Reindeer – they don’t just pull Santa’s sleigh: Nature in Focus
Reindeer are known by many names such as ‘Caribou’ (originating from the French word for ‘snow shoveler’), Hrenin (originating from the Norse ‘Horned Animal’) and in many Eastern European languages ‘Po’aw’ (originating from the Iranian word for ‘cattle’). Contrary to what we see in films, their first description associated with Santa Claus they are described as tiny and, therefore, are most likely from the Svalbard subspecies. It is likely that they are chosen due to their nimble nature which would make them able to effectively navigate the rooftops and gardens of the world during present delivery on the 24th of December.
As well as their sleigh pulling duties the species play an important part in tundra ecosystems to the North of Northern hemisphere continents. However, it is not only other animals that rely on the activity of reindeer to sustain themselves. Around 16,000 years ago reindeer were incredibly abundant across Europe. Primitive humans used them as a source of food, clothing and even used their bones to create tools. This is still the case for the Sami of Northern Finland who have over 400 words for the food, tools and products taken from the reindeer.

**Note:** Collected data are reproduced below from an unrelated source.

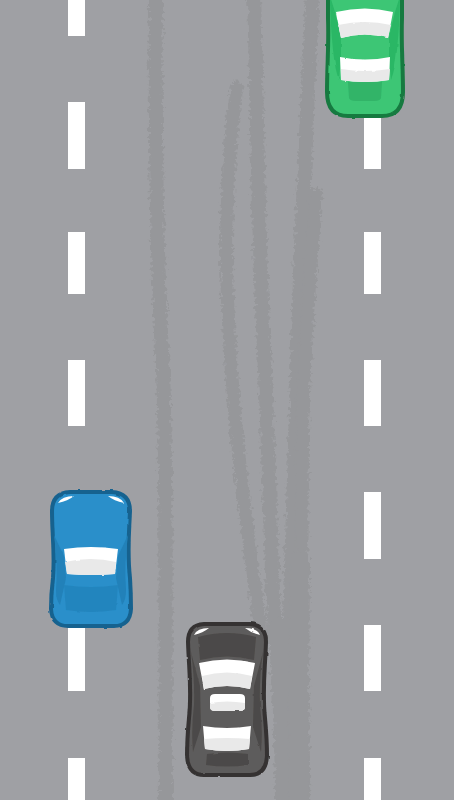
<!DOCTYPE html>
<html lang="en">
<head>
<meta charset="utf-8">
<title>Road with three cars</title>
<style>
:root {
  --road: #9fa0a4;
  --skid: #96979a;
  --lane: #ffffff;
  --glass: #ffffff;
  --glass-shade: #e9e9e9;
  --blue: #298fca;
  --blue-edge: #17628f;
  --blue-side: #2381b9;
  --blue-trunk: #2485be;
  --green: #3cc675;
  --green-edge: #187a40;
  --green-side: #2bb765;
  --green-trunk: #30b467;
  --black: #5d5b5b;
  --black-edge: #343232;
  --black-panel: #4c4a48;
}
html, body { margin: 0; overflow: hidden; }
body { width: 454px; height: 800px; background: var(--road); }
svg { display: block; }
.skids path { fill: none; stroke: var(--skid); stroke-linecap: round; stroke-linejoin: round; }
.lanes { fill: var(--lane); }
.glass { fill: var(--glass); }
.glass-shade { fill: var(--glass-shade); }
.body { stroke-width: 4; stroke-linejoin: round; }
.blue .body { fill: var(--blue); stroke: var(--blue-edge); }
.blue .side { fill: var(--blue-side); }
.blue .trunk { fill: var(--blue-trunk); }
.green .body { fill: var(--green); stroke: var(--green-edge); }
.green .side { fill: var(--green-side); }
.green .trunk { fill: var(--green-trunk); }
.black .body { fill: var(--black); stroke: var(--black-edge); }
.black .panel { fill: var(--black-panel); }
</style>
</head>
<body>
<svg width="454" height="800" viewBox="0 0 454 800" role="img" aria-label="Three cars on a grey road seen from above">
  <defs>
    <filter id="rubber" filterUnits="userSpaceOnUse" x="0" y="0" width="454" height="800">
      <feTurbulence type="fractalNoise" baseFrequency="0.28" numOctaves="2" seed="4" result="grain"/>
      <feDisplacementMap in="SourceGraphic" in2="grain" scale="9" xChannelSelector="R" yChannelSelector="G"/>
    </filter>
    <filter id="worn" x="-10%" y="-10%" width="120%" height="120%">
      <feTurbulence type="fractalNoise" baseFrequency="0.12" numOctaves="1" seed="7" result="grain"/>
      <feDisplacementMap in="SourceGraphic" in2="grain" scale="2.5" xChannelSelector="R" yChannelSelector="G"/>
    </filter>
    <filter id="soft" x="-10%" y="-5%" width="120%" height="110%">
      <feGaussianBlur stdDeviation="0.5"/>
    </filter>
  </defs>

  <rect width="454" height="800" fill="var(--road)"/>

  <g class="skids" filter="url(#rubber)">
    <path stroke-width="14" d="M156 -8 C155 120 156 250 163 370 C167 480 165 640 166 810"/>
    <path stroke-width="13" d="M237 88 C227 150 224 250 229 330 C234 430 246 520 258 610 L263 640"/>
    <path stroke-width="14" d="M254 -8 C257 100 258 230 264 350 C269 450 270 540 275 640"/>
    <path stroke-width="14" d="M313 -8 C308 80 306 140 301 250 C296 380 294 520 288 640"/>
    <path stroke-width="13" d="M316 194 C311 270 305 330 303 410 C301 520 302 650 304 810"/>
    <path stroke-width="26" d="M281 630 C286 690 288 740 288 810"/>
    <path stroke-width="20" d="M300 560 C299 650 298 730 298 810"/>
  </g>

  <g class="lanes" filter="url(#soft)">
    <g id="left-lane">
      <rect x="68" y="-30" width="17" height="66"/>
      <rect x="68" y="102" width="17" height="67"/>
      <rect x="68" y="232" width="17" height="62"/>
      <rect x="68" y="360" width="17" height="66"/>
      <rect x="68" y="600" width="17" height="91"/>
      <rect x="68" y="758" width="17" height="60"/>
    </g>
    <g id="right-lane">
      <rect x="364" y="100" width="17" height="69"/>
      <rect x="364" y="232" width="17" height="62"/>
      <rect x="364" y="360" width="17" height="66"/>
      <rect x="364" y="492" width="17" height="67"/>
      <rect x="364" y="625" width="17" height="66"/>
      <rect x="364" y="758" width="17" height="60"/>
    </g>
  </g>

  <g class="car green" filter="url(#worn)">
    <path class="body" d="M328 -20 V18 C329 45 327 65 327 92 Q327 116 348 116 H382 Q403 116 403 92 C403 65 401 45 402 18 V-20 Z"/>
    <path class="side" d="M330 -4 L335 12 L341 37 V58 L339 80 Q335 70 333 50 Q330 20 330 -4 Z M400 -4 L395 12 L389 37 V58 L391 80 Q395 70 397 50 Q400 20 400 -4 Z"/>
    <path class="trunk" d="M348 82 H382 L381 98 Q380 101 374 101 H356 Q350 101 349 98 Z"/>
    <path class="glass" d="M336 12 Q365 5 393 12 L388 38 Q365 31 341 38 Z"/>
    <path class="glass-shade" d="M338 25 Q365 19 391 25 L388 38 Q365 31 341 38 Z"/>
    <path class="glass" d="M340 57 Q365 62 390 57 L389 80 Q365 84 341 80 Z"/>
    <path class="glass-shade" d="M341 69 Q365 73 390 69 L389 80 Q365 84 341 80 Z"/>
  </g>

  <g class="car blue" filter="url(#worn)">
    <path class="body" d="M70 492 H112 Q130 493 130 511 C129 535 127 552 130 578 Q131 594 131 609 Q130 626 114 626 H68 Q52 626 51 609 Q51 594 53 578 C55 552 52 535 52 511 Q52 493 70 492 Z"/>
    <path class="side" d="M54 535 L64 556 L66 578 L60 605 Q56 600 56 590 Q58 565 54 535 Z M128 535 L118 556 L116 578 L122 605 Q126 600 126 590 Q124 565 128 535 Z"/>
    <path class="trunk" d="M64 585 Q91 589 118 585 L116 610 Q91 614 66 610 Z"/>
    <path class="glass" d="M58 503 Q62 496 74 496 Q68 501 58 503 Z M124 503 Q120 496 108 496 Q114 501 124 503 Z"/>
    <path class="glass" d="M64 549 Q91 545 118 549 L115 574 Q91 576 67 574 Z"/>
    <path class="glass-shade" d="M65 562 Q91 556 116 562 L115 574 Q91 576 67 574 Z"/>
  </g>

  <g class="car black" filter="url(#worn)">
    <path class="body" d="M204 624 H250 Q266 625 266 642 C265 672 262 690 265 718 Q267 740 267 756 Q266 775 250 775 H204 Q188 775 187 756 Q187 740 189 718 C192 690 189 672 188 642 Q188 625 204 624 Z"/>
    <path class="panel" d="M198 637 Q227 629 256 637 L254 660 Q227 653 200 660 Z"/>
    <path class="panel" d="M191 652 L200 686 L201 727 L193 752 Q191 730 194 705 Q195 680 191 652 Z M263 652 L254 686 L253 727 L261 752 Q263 730 260 705 Q259 680 263 652 Z"/>
    <path class="panel" d="M207 754 Q227 751 248 754 V765 Q227 768 206 765 Z"/>
    <path class="glass" d="M194 635 Q197 628 209 628 Q203 633 194 635 Z M260 635 Q257 628 245 628 Q251 633 260 635 Z"/>
    <path class="glass" d="M199 663 Q227 656 255 663 L250 689 Q227 683 204 689 Z"/>
    <path class="glass-shade" d="M202 676 Q227 669 252 676 L250 689 Q227 683 204 689 Z"/>
    <path class="glass" d="M210 698 Q210 694 215 694 H240 Q245 694 245 698 V707 Q245 711 240 711 H215 Q210 711 210 707 Z"/>
    <path class="glass-shade" d="M210 703 Q227 700 245 703 V707 Q245 711 240 711 H215 Q210 711 210 707 Z"/>
    <path class="glass" d="M203 726 Q227 730 251 726 L249 749 Q227 753 205 749 Z"/>
    <path class="glass-shade" d="M204 739 Q227 737 250 739 L249 749 Q227 753 205 749 Z"/>
  </g>
</svg>
</body>
</html>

They are unique from other types of deer as both the male and female of the species grow antlers, furthermore they also grow and shed antlers annually. They are also the only animals able to see ultraviolet light. To see Reindeer for yourself consider visiting Finland, or even Lapland itself on Finland Husky Safari and the Aurora Borealis or a Nordic Wilderness Adventure.